In this interview, Kraidy talks through some of the insights one gains into Arab cultural politics by looking at how the reality television genre is being absorbed into their broadcast practices and by looking at both the content and responses to these programs. What follows will challenge your preconceptions about both reality television and the Arab world.
Your book opens with a quotation from Fatima Mernissi: “Reality and the representation of reality are always far apart. But the gap between the two reaches a breaking point when a society experiences a deep crisis in which individuals don’t have enough time to formulate discourses to explain to themselves what they are doing.” What does this passage suggest about the place of reality television in the contemporary Arab world?
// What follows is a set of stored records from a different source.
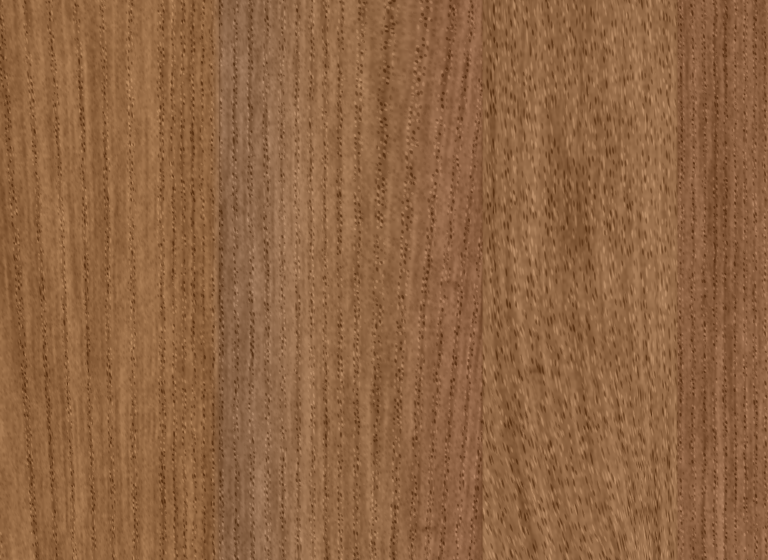
Write a Shadertoy shader that draws this texture.

```glsl
// Four joined planks of brown wood with pore-lined growth rings.

const vec3 DARK_WOOD  = vec3(0.44, 0.285, 0.16);
const vec3 LIGHT_WOOD = vec3(0.665, 0.495, 0.35);
const vec3 GREY_TINT  = vec3(0.965, 0.99, 1.06);
const vec3 RED_TINT   = vec3(1.0, 0.975, 1.02);
const vec3 WARM_TINT  = vec3(1.01, 0.995, 0.95);
const vec3 SEAMS = vec3(0.285, 0.628, 0.882);    // plank joints, in canvas widths

// One component per plank, left to right
const vec4 RING_FREQ    = vec4(27.0, 50.0, 40.0, 74.0);
const vec4 BAND_WIDTH   = vec4(0.0070, 0.0062, 0.0150, 0.0045);
const vec4 PORE_LENGTH  = vec4(0.0085, 0.0085, 0.020, 0.0080);
const vec4 PORE_DENSITY = vec4(0.60, 0.60, 0.55, 0.60);
const vec4 PLANK_TONE   = vec4(0.62, 0.65, 0.60, 0.60);

const float PORE_WIDTH    = 0.0039;
const float PORE_SLANT    = 0.5;
const float PORE_DARK     = 0.66;
const float PORE_LIGHT    = 0.50;
const float LINE_DARK     = 0.26;
const float RING_CONTRAST = 0.28;
const float FIBRE_CONTRAST = 0.66;
const float SPECK_CONTRAST = 0.50;
const int   KNOTS = 4;

float hash(vec2 p) {
    return fract(sin(dot(p, vec2(127.1, 311.7))) * 43758.5453);
}

float noise(vec2 p) {
    vec2 i = floor(p), f = fract(p);
    f = f * f * (3.0 - 2.0 * f);
    return mix(mix(hash(i), hash(i + vec2(1, 0)), f.x),
               mix(hash(i + vec2(0, 1)), hash(i + vec2(1, 1)), f.x), f.y);
}

// Straightens the grain: returns x measured across the leaning fibres
float acrossGrain(int plank, vec2 p) {
    float u = p.x + 0.006 * (noise(p * vec2(9.0, 3.5)) - 0.5)
                  + 0.0022 * (noise(p * vec2(40.0, 45.0)) - 0.5);
    if (plank == 0) u += 0.075 * (p.y - 0.73) * (1.0 - smoothstep(0.0, 0.22, p.x));
    if (plank == 1) u -= 0.09 * p.y * smoothstep(0.42, 0.64, p.x);
    if (plank == 2) {
        float low = max(0.45 - p.y, 0.0);
        u -= 0.24 * low * low * (1.0 - smoothstep(0.80, 0.90, p.x));
    }
    return u;
}

// Slanted short dashes scattered in staggered columns
float pores(vec2 g, float poreLength, float density, float seed) {
    vec2 q = vec2(g.x / PORE_WIDTH + seed * 0.37, g.y / poreLength);
    float column = floor(q.x);
    q.y += 7.0 * hash(vec2(column, seed)) + 1.2 * noise(vec2(column, q.y * 0.4));
    vec2 cell = vec2(column, floor(q.y));
    vec2 d = fract(q) - 0.5;
    d.x += PORE_SLANT * d.y + 0.45 * (hash(cell + seed) - 0.5);
    float squeeze = 0.9 + 0.6 * hash(cell + seed + 2.7);
    float shape = 1.0 - smoothstep(0.18, 0.45, length(d * vec2(1.0, squeeze)));
    return shape * smoothstep(0.0, 0.35, density - hash(cell + seed + 5.3) + 0.15);
}

// Small dark smudges at random places
float knots(vec2 p) {
    float k = 0.0;
    for (int i = 0; i < KNOTS; i++) {
        float n = float(i);
        vec2 c = vec2(0.5 + 0.36 * hash(vec2(n, 2.0)), 0.7 * hash(vec2(n, 9.0)));
        vec2 d = (p - c) * vec2(0.8, 1.3) + 0.008 * (noise(p * 150.0) - 0.5);
        k += exp(-dot(d, d) / 0.00005);
    }
    return k;
}

vec3 wood(vec2 p) {
    int plank = int(dot(step(SEAMS, vec3(p.x)), vec3(1.0)));
    float u = acrossGrain(plank, p);
    vec2 grain = vec2(u, p.y);

    // Growth rings, crowded at the right of the first plank
    float ring = u * RING_FREQ[plank];
    float crowd = plank == 0 ? smoothstep(0.21, 0.23, u) : 0.0;
    if (plank == 0) ring += 50.0 * max(u - 0.215, 0.0);
    ring += 0.8 * (noise(vec2(u * 13.0, float(plank))) - 0.5);
    float f = fract(ring) - 0.5;
    float offset = abs(f) / mix(RING_FREQ[plank], 77.0, crowd);
    float width = mix(BAND_WIDTH[plank], 0.0045, crowd);
    float band = 1.0 - smoothstep(0.4 * width, width, offset);
    float core = 1.0 - smoothstep(0.0, 0.6 * width, offset);

    // Fibres and specks
    float fibre = 0.65 * noise(grain * vec2(245.0, 11.0))
                + 0.35 * noise(grain * vec2(130.0, 5.0) + 31.0) - 0.5;
    float speck = 0.6 * noise(grain * vec2(270.0, 190.0))
                + 0.4 * noise(grain * vec2(250.0, 70.0) + 13.0) - 0.5;
    float ringTone = noise(vec2(ring * 0.9, p.y * 2.0 + 17.0 * float(plank))) - 0.5;

    float tone = PLANK_TONE[plank] + RING_CONTRAST * ringTone
               + FIBRE_CONTRAST * fibre + SPECK_CONTRAST * speck
               + 0.10 * (noise(p * vec2(7.0, 2.5) + 50.0) - 0.5);
    float broken = 0.5 + 0.8 * noise(vec2(floor(ring) * 3.0, p.y * 45.0));
    tone -= LINE_DARK * core * broken * (plank == 2 ? 0.25 : 1.0);
    float cover = max(band, plank == 2 ? 0.55 : 0.22);
    tone -= PORE_DARK * cover * pores(grain, PORE_LENGTH[plank], PORE_DENSITY[plank], 1.0);
    tone += PORE_LIGHT * cover * pores(grain, PORE_LENGTH[plank], PORE_DENSITY[plank], 4.0);
    tone -= 0.5 * knots(p);

    // Broad shading and thin joints
    float grey = smoothstep(0.270, 0.295, p.x) * (1.0 - smoothstep(0.31, 0.44, p.x));
    float red = smoothstep(0.48, 0.61, p.x) * (plank == 1 ? 1.0 : 0.0);
    if (plank == 3) red = 0.8;
    float shade = smoothstep(0.18, 0.25, p.x) * (1.0 - smoothstep(0.27, 0.29, p.x));
    tone -= 0.12 * red + 0.06 * grey + 0.10 * shade;
    vec3 toSeam = abs(p.x - SEAMS);
    tone -= 0.20 * (1.0 - smoothstep(0.0, 0.003, min(toSeam.x, min(toSeam.y, toSeam.z))));

    vec3 color = mix(DARK_WOOD, LIGHT_WOOD, clamp(tone, -0.4, 1.3));
    color *= mix(vec3(1.0), GREY_TINT, grey) * mix(vec3(1.0), RED_TINT, red);
    return plank == 0 ? color * mix(WARM_TINT, vec3(1.0), grey) : color;
}

void mainImage(out vec4 fragColor, in vec2 fragCoord) {
    // Four samples per pixel smooth every edge
    vec3 sum = vec3(0.0);
    for (int i = 0; i < 4; i++) {
        vec2 shift = vec2(i % 2, i / 2) * 0.5 - 0.25;
        sum += wood((fragCoord + shift) / iResolution.x);
    }
    fragColor = vec4(sum * 0.25, 1.0);
}
```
Reality television crystallized a festering Arab malaise exacerbated by the Iraq War, Abu Ghrayb, the Danish Cartoons, the plight of the Palestinians, and an existential crisis whose scope is truly all-encompassing–ideological, social, political, economic, religious, etc. Clearly, reality television did not trigger all the above on its own, but the intense controversy it created, because it was public, transnational, and involved many sectors of society, gave many Arabs a language and a platform to voice their anger, fears and aspirations. Reality television’s claim to represent the real fomented the polemic by compelling many social groups to advance multiple Arab realities. Some said: “This (young men and women living together for four months and competing for viewers’ text-messaged votes) is not our reality. It is a reality imposed by the West.” This prompted other Arabs to say: “In fact, some aspects of our reality are much more similar to the social interactions we see on reality shows than the reality that you–conservatives speaking in the name of religion–are in fact trying to impose on all of us.”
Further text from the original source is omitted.